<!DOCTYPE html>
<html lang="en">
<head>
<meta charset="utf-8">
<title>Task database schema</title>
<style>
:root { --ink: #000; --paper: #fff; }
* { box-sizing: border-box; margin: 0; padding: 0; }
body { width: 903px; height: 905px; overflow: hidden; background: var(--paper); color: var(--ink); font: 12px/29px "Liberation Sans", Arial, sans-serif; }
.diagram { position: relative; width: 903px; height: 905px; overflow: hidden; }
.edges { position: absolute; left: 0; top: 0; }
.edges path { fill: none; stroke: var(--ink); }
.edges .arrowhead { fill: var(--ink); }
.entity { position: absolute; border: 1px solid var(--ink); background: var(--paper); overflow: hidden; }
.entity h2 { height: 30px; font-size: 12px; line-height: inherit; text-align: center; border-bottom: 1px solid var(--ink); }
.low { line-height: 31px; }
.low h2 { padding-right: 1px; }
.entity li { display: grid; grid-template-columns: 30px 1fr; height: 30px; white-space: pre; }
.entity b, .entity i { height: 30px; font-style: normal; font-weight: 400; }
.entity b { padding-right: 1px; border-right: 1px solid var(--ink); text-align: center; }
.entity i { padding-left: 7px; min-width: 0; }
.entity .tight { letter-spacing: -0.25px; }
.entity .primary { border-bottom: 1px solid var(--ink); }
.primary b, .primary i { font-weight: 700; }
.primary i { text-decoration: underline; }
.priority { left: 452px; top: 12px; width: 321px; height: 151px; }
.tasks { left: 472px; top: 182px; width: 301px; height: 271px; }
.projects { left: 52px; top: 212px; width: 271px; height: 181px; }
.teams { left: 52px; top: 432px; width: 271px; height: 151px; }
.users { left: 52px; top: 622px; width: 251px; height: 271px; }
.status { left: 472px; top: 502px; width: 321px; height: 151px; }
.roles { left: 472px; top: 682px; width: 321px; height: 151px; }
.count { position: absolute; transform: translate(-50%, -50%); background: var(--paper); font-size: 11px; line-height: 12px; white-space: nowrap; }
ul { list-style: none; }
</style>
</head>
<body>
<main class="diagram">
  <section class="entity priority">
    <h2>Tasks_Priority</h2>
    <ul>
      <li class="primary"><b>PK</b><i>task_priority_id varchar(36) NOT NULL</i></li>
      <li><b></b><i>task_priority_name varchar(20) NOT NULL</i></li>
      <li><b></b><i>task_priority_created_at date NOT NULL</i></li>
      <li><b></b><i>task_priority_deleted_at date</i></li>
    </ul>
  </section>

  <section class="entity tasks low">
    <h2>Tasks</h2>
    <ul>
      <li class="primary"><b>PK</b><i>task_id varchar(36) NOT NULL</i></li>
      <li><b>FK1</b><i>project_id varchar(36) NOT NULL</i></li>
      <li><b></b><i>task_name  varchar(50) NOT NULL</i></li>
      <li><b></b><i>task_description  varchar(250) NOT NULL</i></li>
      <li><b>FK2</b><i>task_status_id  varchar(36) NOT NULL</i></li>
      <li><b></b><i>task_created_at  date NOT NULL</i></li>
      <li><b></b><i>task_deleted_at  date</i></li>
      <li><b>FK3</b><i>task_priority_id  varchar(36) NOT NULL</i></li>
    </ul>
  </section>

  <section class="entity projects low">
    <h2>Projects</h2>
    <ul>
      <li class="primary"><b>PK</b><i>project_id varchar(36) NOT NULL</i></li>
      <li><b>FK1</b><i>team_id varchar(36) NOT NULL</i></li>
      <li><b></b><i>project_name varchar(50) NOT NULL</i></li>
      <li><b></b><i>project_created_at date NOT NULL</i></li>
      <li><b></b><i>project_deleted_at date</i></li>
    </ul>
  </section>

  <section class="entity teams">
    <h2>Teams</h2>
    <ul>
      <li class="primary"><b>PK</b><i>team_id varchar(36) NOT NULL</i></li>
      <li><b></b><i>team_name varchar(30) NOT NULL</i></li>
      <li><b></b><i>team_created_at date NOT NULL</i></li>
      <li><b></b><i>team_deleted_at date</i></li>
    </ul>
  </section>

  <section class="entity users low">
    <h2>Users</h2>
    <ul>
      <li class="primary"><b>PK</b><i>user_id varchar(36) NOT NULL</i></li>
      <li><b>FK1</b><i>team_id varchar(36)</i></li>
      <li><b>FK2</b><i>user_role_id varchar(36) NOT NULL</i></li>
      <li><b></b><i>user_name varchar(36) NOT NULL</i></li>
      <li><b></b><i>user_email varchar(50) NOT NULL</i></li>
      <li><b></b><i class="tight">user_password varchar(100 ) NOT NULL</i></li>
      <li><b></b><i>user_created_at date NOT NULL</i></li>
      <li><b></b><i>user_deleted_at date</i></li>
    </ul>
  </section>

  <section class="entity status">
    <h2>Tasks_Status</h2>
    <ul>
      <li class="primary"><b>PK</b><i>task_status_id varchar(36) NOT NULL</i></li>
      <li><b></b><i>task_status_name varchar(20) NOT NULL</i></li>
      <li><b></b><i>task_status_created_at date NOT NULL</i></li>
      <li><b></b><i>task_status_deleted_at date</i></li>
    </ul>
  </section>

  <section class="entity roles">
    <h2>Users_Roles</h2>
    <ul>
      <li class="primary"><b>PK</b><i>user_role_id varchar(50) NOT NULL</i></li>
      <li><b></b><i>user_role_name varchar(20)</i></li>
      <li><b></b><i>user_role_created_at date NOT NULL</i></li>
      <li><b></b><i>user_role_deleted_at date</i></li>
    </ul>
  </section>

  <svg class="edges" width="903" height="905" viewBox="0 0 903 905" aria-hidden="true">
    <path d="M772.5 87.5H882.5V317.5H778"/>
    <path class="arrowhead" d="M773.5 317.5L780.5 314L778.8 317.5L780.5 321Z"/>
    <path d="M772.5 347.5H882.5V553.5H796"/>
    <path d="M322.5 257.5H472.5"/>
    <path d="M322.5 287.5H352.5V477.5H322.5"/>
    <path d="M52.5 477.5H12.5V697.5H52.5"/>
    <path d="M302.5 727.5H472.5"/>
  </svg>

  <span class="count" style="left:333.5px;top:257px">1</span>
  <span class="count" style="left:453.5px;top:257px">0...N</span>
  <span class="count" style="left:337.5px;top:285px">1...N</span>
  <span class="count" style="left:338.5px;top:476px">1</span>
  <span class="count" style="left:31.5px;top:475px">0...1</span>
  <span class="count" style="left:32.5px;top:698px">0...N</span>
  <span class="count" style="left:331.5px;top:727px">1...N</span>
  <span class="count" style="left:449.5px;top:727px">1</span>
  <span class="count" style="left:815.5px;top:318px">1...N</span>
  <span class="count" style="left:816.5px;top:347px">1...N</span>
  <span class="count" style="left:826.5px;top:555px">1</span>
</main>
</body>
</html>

—————

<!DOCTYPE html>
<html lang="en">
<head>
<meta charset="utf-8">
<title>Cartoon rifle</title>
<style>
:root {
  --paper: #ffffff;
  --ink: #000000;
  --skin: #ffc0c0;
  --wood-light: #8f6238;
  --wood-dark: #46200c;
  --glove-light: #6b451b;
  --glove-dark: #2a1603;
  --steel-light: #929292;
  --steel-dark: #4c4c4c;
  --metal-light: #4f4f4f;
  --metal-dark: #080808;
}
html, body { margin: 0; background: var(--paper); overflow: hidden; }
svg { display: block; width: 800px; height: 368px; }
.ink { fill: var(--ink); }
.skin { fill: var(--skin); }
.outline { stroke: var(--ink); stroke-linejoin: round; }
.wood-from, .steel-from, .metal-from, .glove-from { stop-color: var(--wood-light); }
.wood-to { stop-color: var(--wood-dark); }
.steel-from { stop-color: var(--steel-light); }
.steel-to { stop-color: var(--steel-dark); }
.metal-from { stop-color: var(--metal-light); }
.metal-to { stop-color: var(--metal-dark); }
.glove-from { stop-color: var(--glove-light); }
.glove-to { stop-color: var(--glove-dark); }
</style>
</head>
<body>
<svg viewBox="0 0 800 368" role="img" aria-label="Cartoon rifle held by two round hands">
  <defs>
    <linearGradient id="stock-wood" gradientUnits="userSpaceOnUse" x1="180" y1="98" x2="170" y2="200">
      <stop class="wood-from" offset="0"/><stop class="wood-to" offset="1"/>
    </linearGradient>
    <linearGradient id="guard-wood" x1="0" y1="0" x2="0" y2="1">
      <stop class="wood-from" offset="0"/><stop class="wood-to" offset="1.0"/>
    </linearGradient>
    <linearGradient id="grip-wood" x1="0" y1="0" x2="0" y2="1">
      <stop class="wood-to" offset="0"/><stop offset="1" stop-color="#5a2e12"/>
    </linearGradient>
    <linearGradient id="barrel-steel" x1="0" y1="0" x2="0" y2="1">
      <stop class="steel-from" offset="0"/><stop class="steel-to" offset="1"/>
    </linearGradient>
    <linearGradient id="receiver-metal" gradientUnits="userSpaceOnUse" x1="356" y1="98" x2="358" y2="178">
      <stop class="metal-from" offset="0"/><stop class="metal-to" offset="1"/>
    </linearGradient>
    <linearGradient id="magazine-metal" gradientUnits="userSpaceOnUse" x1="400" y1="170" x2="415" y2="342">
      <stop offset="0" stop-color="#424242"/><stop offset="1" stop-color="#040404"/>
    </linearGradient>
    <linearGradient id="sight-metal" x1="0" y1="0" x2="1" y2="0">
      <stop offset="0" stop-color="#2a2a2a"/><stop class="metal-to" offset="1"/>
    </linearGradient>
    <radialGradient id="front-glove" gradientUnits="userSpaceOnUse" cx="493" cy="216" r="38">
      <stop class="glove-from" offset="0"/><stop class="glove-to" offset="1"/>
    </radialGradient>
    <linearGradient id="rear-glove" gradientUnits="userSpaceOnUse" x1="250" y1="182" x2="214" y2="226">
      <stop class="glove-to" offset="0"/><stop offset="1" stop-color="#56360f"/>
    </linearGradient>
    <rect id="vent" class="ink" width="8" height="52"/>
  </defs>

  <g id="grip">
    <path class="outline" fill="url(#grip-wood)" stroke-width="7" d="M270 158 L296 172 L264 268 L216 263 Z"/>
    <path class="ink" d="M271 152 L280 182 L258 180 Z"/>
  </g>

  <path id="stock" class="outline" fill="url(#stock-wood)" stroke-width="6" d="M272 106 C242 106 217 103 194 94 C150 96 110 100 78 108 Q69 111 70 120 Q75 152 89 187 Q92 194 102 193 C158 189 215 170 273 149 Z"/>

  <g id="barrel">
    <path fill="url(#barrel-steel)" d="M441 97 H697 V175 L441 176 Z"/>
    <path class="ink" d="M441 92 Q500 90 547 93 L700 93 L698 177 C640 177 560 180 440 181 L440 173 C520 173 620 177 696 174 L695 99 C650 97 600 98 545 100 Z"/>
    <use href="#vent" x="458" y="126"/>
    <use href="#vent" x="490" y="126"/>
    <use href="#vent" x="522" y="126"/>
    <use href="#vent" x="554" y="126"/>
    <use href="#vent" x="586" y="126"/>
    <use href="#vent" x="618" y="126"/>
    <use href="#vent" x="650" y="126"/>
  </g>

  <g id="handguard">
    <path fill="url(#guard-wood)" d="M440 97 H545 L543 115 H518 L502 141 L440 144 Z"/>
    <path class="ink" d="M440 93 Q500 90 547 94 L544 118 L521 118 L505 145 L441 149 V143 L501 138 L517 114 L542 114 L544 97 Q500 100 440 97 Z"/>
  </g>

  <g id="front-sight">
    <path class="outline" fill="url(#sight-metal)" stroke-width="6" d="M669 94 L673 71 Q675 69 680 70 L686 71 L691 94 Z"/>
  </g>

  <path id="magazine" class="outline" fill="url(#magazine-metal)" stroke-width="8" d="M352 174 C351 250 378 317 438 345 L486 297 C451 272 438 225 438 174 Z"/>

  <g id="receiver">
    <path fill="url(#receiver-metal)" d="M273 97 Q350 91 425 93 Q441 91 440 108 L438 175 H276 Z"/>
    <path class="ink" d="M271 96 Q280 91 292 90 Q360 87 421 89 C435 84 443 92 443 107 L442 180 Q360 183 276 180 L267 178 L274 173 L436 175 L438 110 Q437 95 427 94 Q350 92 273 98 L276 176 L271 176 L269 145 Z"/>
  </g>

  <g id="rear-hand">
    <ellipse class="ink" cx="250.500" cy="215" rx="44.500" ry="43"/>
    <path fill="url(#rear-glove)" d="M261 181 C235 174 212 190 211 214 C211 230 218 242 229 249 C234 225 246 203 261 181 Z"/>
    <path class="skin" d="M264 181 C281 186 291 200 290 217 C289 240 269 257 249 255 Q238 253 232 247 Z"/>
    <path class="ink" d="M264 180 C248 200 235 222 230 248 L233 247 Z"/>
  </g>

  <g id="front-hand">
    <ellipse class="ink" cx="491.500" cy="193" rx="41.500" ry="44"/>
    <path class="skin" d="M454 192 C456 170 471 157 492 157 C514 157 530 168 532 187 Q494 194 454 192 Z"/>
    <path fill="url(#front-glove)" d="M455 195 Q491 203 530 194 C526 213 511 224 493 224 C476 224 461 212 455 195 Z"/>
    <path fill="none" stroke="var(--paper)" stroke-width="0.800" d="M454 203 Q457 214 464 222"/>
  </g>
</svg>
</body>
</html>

—————

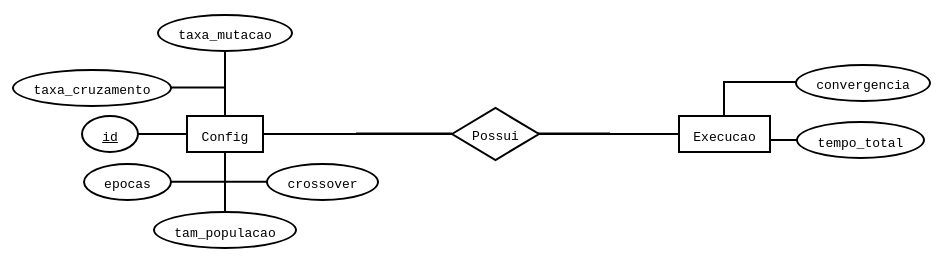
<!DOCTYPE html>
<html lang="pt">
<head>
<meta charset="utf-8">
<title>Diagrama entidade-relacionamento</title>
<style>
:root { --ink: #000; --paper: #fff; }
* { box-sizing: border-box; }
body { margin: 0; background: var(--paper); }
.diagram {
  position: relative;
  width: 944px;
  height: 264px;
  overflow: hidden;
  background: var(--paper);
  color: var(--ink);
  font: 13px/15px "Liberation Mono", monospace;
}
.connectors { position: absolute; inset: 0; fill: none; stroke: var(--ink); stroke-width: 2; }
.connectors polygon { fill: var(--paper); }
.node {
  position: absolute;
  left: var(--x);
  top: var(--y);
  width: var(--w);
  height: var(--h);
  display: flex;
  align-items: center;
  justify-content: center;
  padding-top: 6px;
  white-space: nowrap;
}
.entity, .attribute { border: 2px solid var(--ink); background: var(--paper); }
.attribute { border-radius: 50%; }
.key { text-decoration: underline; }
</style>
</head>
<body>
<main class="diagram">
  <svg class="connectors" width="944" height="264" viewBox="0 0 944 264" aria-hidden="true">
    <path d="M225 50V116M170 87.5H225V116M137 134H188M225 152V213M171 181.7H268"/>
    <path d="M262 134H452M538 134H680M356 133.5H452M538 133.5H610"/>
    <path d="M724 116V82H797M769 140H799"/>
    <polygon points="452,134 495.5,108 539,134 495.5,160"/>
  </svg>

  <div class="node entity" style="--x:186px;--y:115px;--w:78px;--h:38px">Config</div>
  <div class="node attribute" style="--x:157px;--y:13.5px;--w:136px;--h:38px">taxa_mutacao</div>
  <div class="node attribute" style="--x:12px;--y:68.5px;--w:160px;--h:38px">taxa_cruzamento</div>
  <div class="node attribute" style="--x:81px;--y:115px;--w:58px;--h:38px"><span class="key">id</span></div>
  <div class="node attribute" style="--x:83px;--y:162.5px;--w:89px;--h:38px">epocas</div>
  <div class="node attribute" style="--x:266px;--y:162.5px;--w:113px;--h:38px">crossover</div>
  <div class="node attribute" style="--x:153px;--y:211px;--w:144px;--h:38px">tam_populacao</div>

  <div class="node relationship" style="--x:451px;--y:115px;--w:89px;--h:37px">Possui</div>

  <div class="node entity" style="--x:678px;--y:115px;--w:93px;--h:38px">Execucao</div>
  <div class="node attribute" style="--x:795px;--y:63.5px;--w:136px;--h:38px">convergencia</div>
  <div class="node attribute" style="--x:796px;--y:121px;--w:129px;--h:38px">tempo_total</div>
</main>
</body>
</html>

—————

● What is being asked
In the records above, locate every line with the string "href" and copy it.

● Answer area
    <use href="#vent" x="458" y="126"/>
    <use href="#vent" x="490" y="126"/>
    <use href="#vent" x="522" y="126"/>
    <use href="#vent" x="554" y="126"/>
    <use href="#vent" x="586" y="126"/>
    <use href="#vent" x="618" y="126"/>
    <use href="#vent" x="650" y="126"/>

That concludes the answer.